Description of the task:
Every line in the listing below that holds the word "text" should be returned.

----------

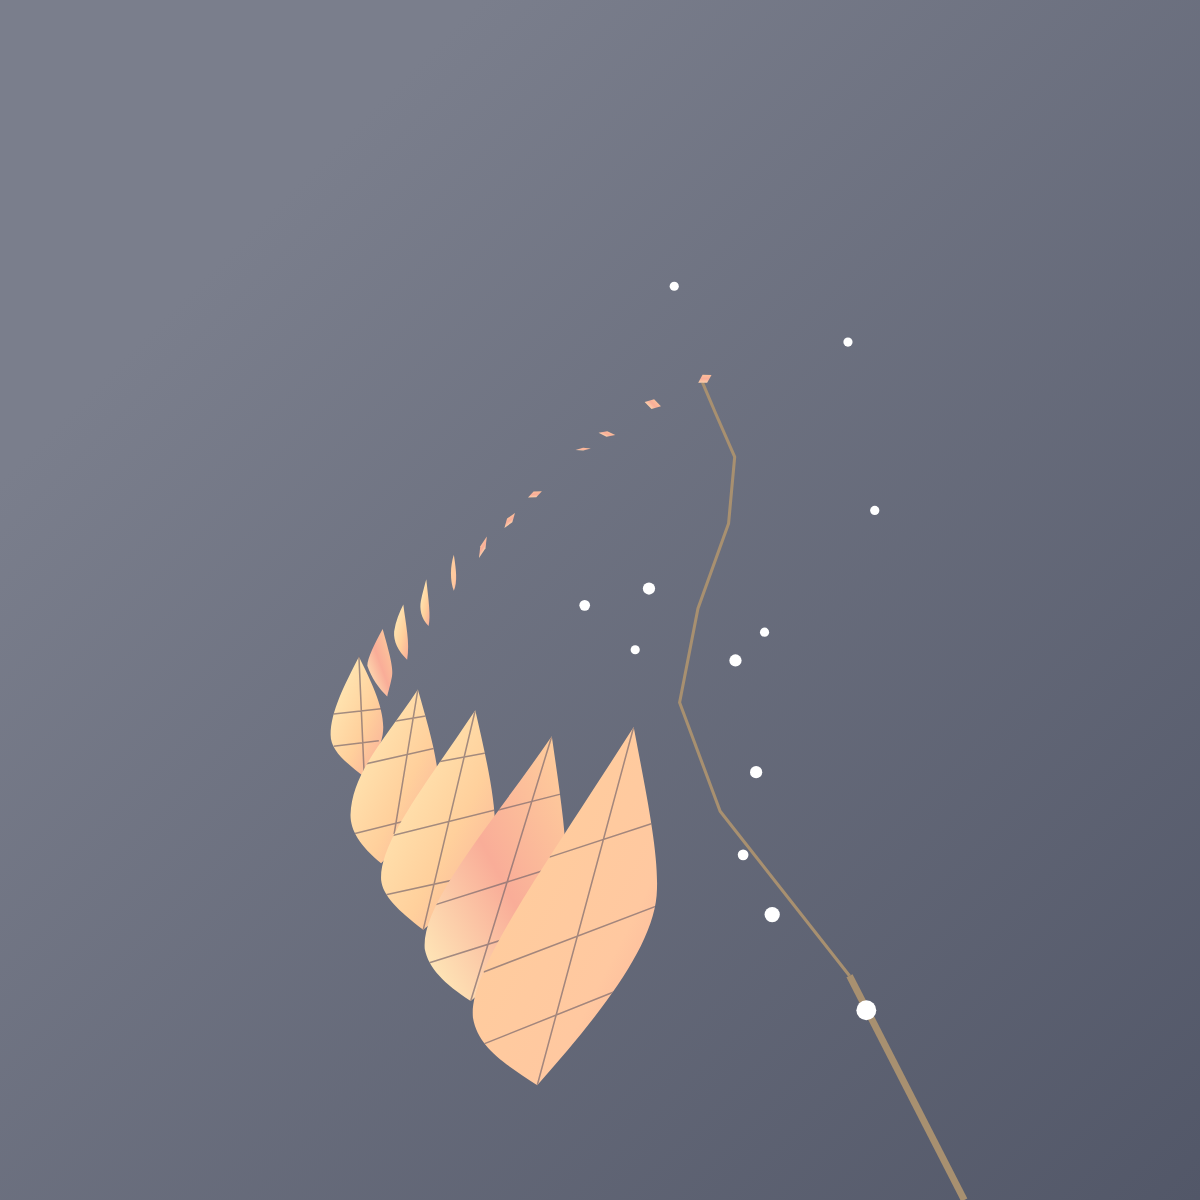
<!DOCTYPE html>
<html lang="en">
<head>
<meta charset="utf-8">
<title>Petal Drift</title>
<link rel="stylesheet" href="https://fonts.googleapis.com/css2?family=Inter&display=swap">
<style>
:root{
  --sky-light:#7a7e8c;
  --sky-dark:#525768;
  --stem:#a89070;
  --petal-cream:#fff0bc;
  --petal-peach:#ffd09c;
  --petal-rose:#f9ad98;
  --vein:#7c6a6e;
  --snow:#ffffff;
}
html,body{margin:0;padding:0;overflow:hidden;background:var(--sky-dark);font-family:'Inter',sans-serif}
.canvas{display:block;width:1200px;height:1200px}
.vein{fill:none;stroke:var(--vein);stroke-width:2;opacity:.7}
</style>
</head>
<body>
<svg class="canvas" viewBox="0 0 1568 1568" width="1200" height="1200" xmlns="http://www.w3.org/2000/svg">
  <defs>
    <linearGradient id="skyGradient" x1="0" y1="0" x2="1" y2="1">
      <stop offset="0.2" stop-color="var(--sky-light)"/>
      <stop offset="1" stop-color="var(--sky-dark)"/>
    </linearGradient>
    <linearGradient id="petalCream" x1="0" y1="0" x2="1" y2="1">
      <stop offset="0" stop-color="var(--petal-cream)"/>
      <stop offset="0.6" stop-color="var(--petal-peach)"/>
      <stop offset="1" stop-color="var(--petal-rose)"/>
    </linearGradient>
    <linearGradient id="petalRose" x1="1" y1="0" x2="0" y2="1">
      <stop offset="0" stop-color="var(--petal-peach)"/>
      <stop offset="0.5" stop-color="var(--petal-rose)"/>
      <stop offset="1" stop-color="var(--petal-cream)"/>
    </linearGradient>
    <linearGradient id="petalPeach" x1="0" y1="0" x2="1" y2="1">
      <stop offset="0" stop-color="var(--petal-peach)"/>
      <stop offset="0.7" stop-color="#ffc8a0"/>
      <stop offset="1" stop-color="var(--petal-rose)"/>
    </linearGradient>
    <path id="petalOne" d="M469,858 C485,890 505,930 500,960 C495,985 485,1000 476,1015 C450,995 432,980 432,960 C432,930 450,895 469,858Z"/>
    <path id="petalTwo" d="M546,901 C560,950 575,1000 572,1030 C552,1070 522,1105 498,1128 C470,1105 458,1085 458,1065 C460,1010 500,970 546,901Z"/>
    <path id="petalThree" d="M621,928 C640,1010 650,1060 646,1100 C620,1150 585,1190 553,1215 C520,1190 500,1170 498,1150 C495,1100 560,1020 621,928Z"/>
    <path id="petalFour" d="M721,962 C735,1060 745,1120 737,1180 C710,1230 650,1280 615,1308 C580,1285 560,1265 555,1240 C550,1180 640,1080 721,962Z"/>
    <path id="petalFive" d="M828,950 C845,1040 862,1120 858,1170 C852,1240 780,1330 702,1418 C660,1390 625,1370 618,1330 C612,1270 700,1150 828,950Z"/>
    <path id="petalChip" d="M-1,0 L0,-0.6 L1,0 L0,0.6Z"/>
    <clipPath id="clipFive"><use href="#petalFive"/></clipPath>
    <clipPath id="clipFour"><use href="#petalFour"/></clipPath>
    <clipPath id="clipThree"><use href="#petalThree"/></clipPath>
    <clipPath id="clipTwo"><use href="#petalTwo"/></clipPath>
  </defs>

  <rect width="1568" height="1568" fill="url(#skyGradient)"/>

  <g class="stem" fill="none" stroke="var(--stem)" stroke-linejoin="round">
    <polyline points="918,500 935,540 960,597 952,684 912,795 888,918 941,1060 1110,1275" stroke-width="4"/>
    <polyline points="1110,1275 1260,1568" stroke-width="9"/>
  </g>

  <g class="falling-chips" fill="url(#petalRose)">
    <use href="#petalChip" transform="translate(921,495) rotate(-30) scale(10)"/>
    <use href="#petalChip" transform="translate(853,528) rotate(15) scale(11)"/>
    <use href="#petalChip" transform="translate(793,567) rotate(8) scale(11,6)"/>
    <use href="#petalChip" transform="translate(762,587) rotate(-5) scale(10,3)"/>
    <use href="#petalChip" transform="translate(699,646) rotate(-25) scale(10,7)"/>
    <use href="#petalChip" transform="translate(666,680) rotate(-55) scale(12,7)"/>
    <use href="#petalChip" transform="translate(631,715) rotate(-70) scale(15,6)"/>
    <path d="M593,725 C596,745 598,760 593,772 C588,760 588,740 593,725Z" fill="url(#petalPeach)"/>
    <path d="M557,757 C560,785 563,805 560,818 C550,808 548,795 550,785 C552,775 555,765 557,757Z" fill="url(#petalCream)"/>
    <path d="M527,790 C530,815 536,840 532,862 C520,850 514,838 515,825 C517,812 522,800 527,790Z" fill="url(#petalCream)"/>
  </g>

  <g class="petal-cluster">
    <path d="M500,822 C508,850 515,875 512,885 C510,895 507,905 506,910 C495,900 485,885 480,870 C480,860 490,840 500,822Z" fill="url(#petalRose)"/>
    <use href="#petalOne" fill="url(#petalCream)"/>
    <path class="vein" d="M469,858 L476,1015 M436,933 L498,926 M436,975 L495,968"/>

    <use href="#petalTwo" fill="url(#petalCream)"/>
    <g clip-path="url(#clipTwo)"><path class="vein" d="M546,901 L515,1090 M470,1000 L580,975 M460,1090 L580,1060 M500,945 L560,935"/></g>

    <use href="#petalThree" fill="url(#petalCream)"/>
    <g clip-path="url(#clipThree)"><path class="vein" d="M621,928 L553,1215 M500,1095 L660,1055 M500,1170 L660,1135 M575,995 L640,983"/></g>

    <use href="#petalFour" fill="url(#petalRose)"/>
    <g clip-path="url(#clipFour)"><path class="vein" d="M721,962 L615,1308 M560,1185 L750,1125 M555,1260 L745,1200 M645,1060 L735,1037"/></g>

    <use href="#petalFive" fill="url(#petalPeach)"/>
    <g clip-path="url(#clipFive)"><path class="vein" d="M828,950 L702,1418 M718,1120 L855,1075 M632,1270 L860,1183 M630,1365 L810,1293"/></g>
  </g>

  <g class="snowflakes" fill="var(--snow)">
    <circle cx="881" cy="374" r="6"/>
    <circle cx="1108" cy="447" r="6"/>
    <circle cx="1143" cy="667" r="6"/>
    <circle cx="848" cy="769" r="8"/>
    <circle cx="764" cy="791" r="7"/>
    <circle cx="999" cy="826" r="6"/>
    <circle cx="830" cy="849" r="6"/>
    <circle cx="961" cy="863" r="8"/>
    <circle cx="988" cy="1009" r="8"/>
    <circle cx="971" cy="1117" r="7"/>
    <circle cx="1009" cy="1195" r="10"/>
    <circle cx="1132" cy="1320" r="13"/>
  </g>
</svg>
</body>
</html>
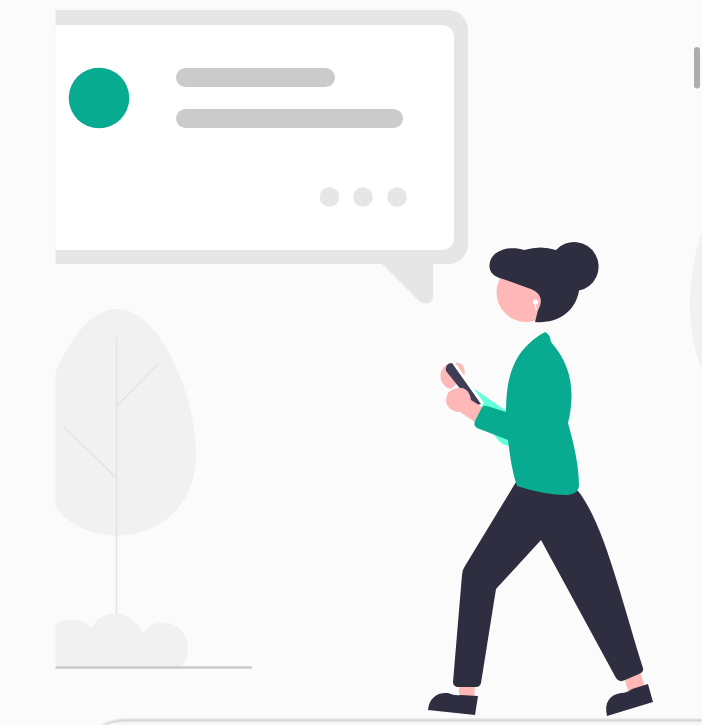
<!DOCTYPE html>
<html lang="en">
<head>
<meta charset="utf-8">
<title>Walking and messaging</title>
<style>
:root {
  --page: #fbfbfb;
  --panel: #ffffff;
  --frame: #e6e6e6;
  --text-bar: #cbcbcb;
  --foliage: #f1f1f1;
  --twig: #e4e4e4;
  --accent: #09ab90;
  --mint: #64ffda;
  --skin: #ffb8b8;
  --ink: #2f2e41;
  --phone: #3f3d56;
  --scroll: #adadad;
}
html, body { margin: 0; height: 100%; overflow: hidden; background: var(--page); }
svg { display: block; width: 702px; height: 725px; }
.frame { fill: var(--frame); }
.panel { fill: var(--panel); }
.text-bar { fill: var(--text-bar); }
.accent { fill: var(--accent); }
.foliage { fill: var(--foliage); }
.twig { fill: none; stroke: var(--twig); stroke-width: 1.6; }
.ground { stroke: var(--text-bar); stroke-width: 2.4; }
.mint { fill: var(--mint); }
.skin { fill: var(--skin); }
.ink { fill: var(--ink); }
.phone { fill: var(--phone); }
.scroll { fill: var(--scroll); }
</style>
</head>
<body>
<svg viewBox="0 0 702 725" role="img" aria-label="A woman walks while typing on her phone, with a chat bubble and a tree behind her">
  <defs>
    <clipPath id="scene-edge"><rect x="55.5" y="0" width="646.5" height="725"/></clipPath>
    <filter id="card-shadow" x="-10%" y="-10%" width="120%" height="120%">
      <feGaussianBlur stdDeviation="1.2"/>
    </filter>
  </defs>
  <rect width="702" height="725" fill="var(--page)"/>

  <g id="tree" clip-path="url(#scene-edge)">
    <path class="foliage" d="M117 309C160 309 196 395 196 456C196 502 162 535.500 117 535.500C72 535.500 38 502 38 456C38 395 74 309 117 309Z"/>
    <path class="twig" d="M116.500 337V614M116.500 406L158 364M116.500 478L64 427"/>
    <path class="foliage" d="M40 667V644C44 620 78 612 92 628C98 609 134 607 142 634C154 614 188 621 188 648Q188 660 181 667Z"/>
    <line class="ground" x1="55" y1="667.500" x2="252" y2="667.500"/>
  </g>

  <g id="chat-bubble">
    <path class="frame" d="M55.500 10H448A20 20 0 0 1 468 30V244A20 20 0 0 1 448 264H433V296C433 304 424 306 418 300L382 264H55.500Z"/>
    <path class="panel" d="M55.500 25H442A12 12 0 0 1 454 37V238A12 12 0 0 1 442 250H55.500Z"/>
    <circle class="accent" cx="99" cy="98" r="30.300"/>
    <rect class="text-bar" x="176" y="68" width="159" height="19" rx="9.500"/>
    <rect class="text-bar" x="176" y="109" width="227" height="19" rx="9.500"/>
    <g class="frame">
      <circle cx="329.500" cy="197" r="9.800"/>
      <circle cx="363" cy="197" r="9.800"/>
      <circle cx="397" cy="197" r="9.800"/>
    </g>
  </g>

  <path id="far-tree" class="foliage" d="M702 231Q690 268 690 304Q690 342 702 370Z"/>
  <rect id="scroll-thumb" class="scroll" x="694" y="47" width="6" height="41.500" rx="3"/>

  <g id="next-card">
    <path d="M98 729Q108 719 126 719H702V729Z" fill="#d2d2d2" filter="url(#card-shadow)"/>
    <path d="M102 727Q112 721.500 126 721.500H702V727Z" fill="#f7f7f7"/>
  </g>

  <g id="walker">
    <g id="legs">
      <path class="skin" d="M459 684L475 686L474 699L459 698ZM624 678L640 671L645 688L629 693Z"/>
      <path class="ink" d="M428 710C429 698 437 692 448 693Q455 696 461 695L478 696L475 715Z"/>
      <path class="ink" d="M607 716C604 703 609 695 621 693Q627 693 632 689L648 684L653 702Z"/>
      <path class="ink" d="M516 482L578 491C604 523 622 602 643 668Q644 672 639 674L625 680Q619 683 616 678L541 540L496 589L481 683Q480 687 476 687L457 687Q453 686 453 682L462 575Q462 570 465 566Z"/>
    </g>
    <g id="far-arm">
      <path class="skin" d="M455 363C464 361 466 371 464 377L451 389C443 387 439 380 441 372Q444 363 455 363Z"/>
      <path class="mint" d="M473 388L508 412L511 446Q503 446 498 440L485 423L482 406Z"/>
    </g>
    <g id="phone">
      <path d="M449 361L454 361L484 403L479 408Z" fill="var(--panel)"/>
      <path class="phone" d="M446 371Q445 363 452 363L481 404L474 406Z"/>
    </g>
    <g id="near-arm-and-torso">
      <path class="skin" d="M458 388C465 387 470 392 471 400L482 407L475 422L460 412C451 412 446 406 446 400Q447 389 458 388Z"/>
      <path class="accent" d="M545 332Q550 334 551 342C566 359 572 377 571.500 398Q571 412 568 423C574 444 579 466 579 486Q578 494 568 495Q544 495 517 486C512 471 510 456 508 440L477 428Q473 426 475 421L481 409Q483 405 487 406L506 412C506 386 510 367 522 351Q533 338 545 332Z"/>
    </g>
    <g id="head">
      <circle class="skin" cx="526" cy="292.500" r="29.500"/>
      <path class="ink" d="M524 250Q541 245 556 250A24.500 24.500 0 1 1 579 290.500C576 311 558 324 535 322C537 316 537 311 540 306C543 297 538 291 528 288L503 279C494 277 489 272 489.500 265C490 250 511 245 524 250Z"/>
      <circle cx="535.500" cy="302" r="2.500" fill="var(--panel)"/>
      <path d="M535 302L536 310" fill="none" stroke="var(--panel)" stroke-width="1.500"/>
    </g>
  </g>
</svg>
</body>
</html>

----------

Answer:
  --text-bar: #cbcbcb;
.text-bar { fill: var(--text-bar); }
.ground { stroke: var(--text-bar); stroke-width: 2.4; }
    <rect class="text-bar" x="176" y="68" width="159" height="19" rx="9.500"/>
    <rect class="text-bar" x="176" y="109" width="227" height="19" rx="9.500"/>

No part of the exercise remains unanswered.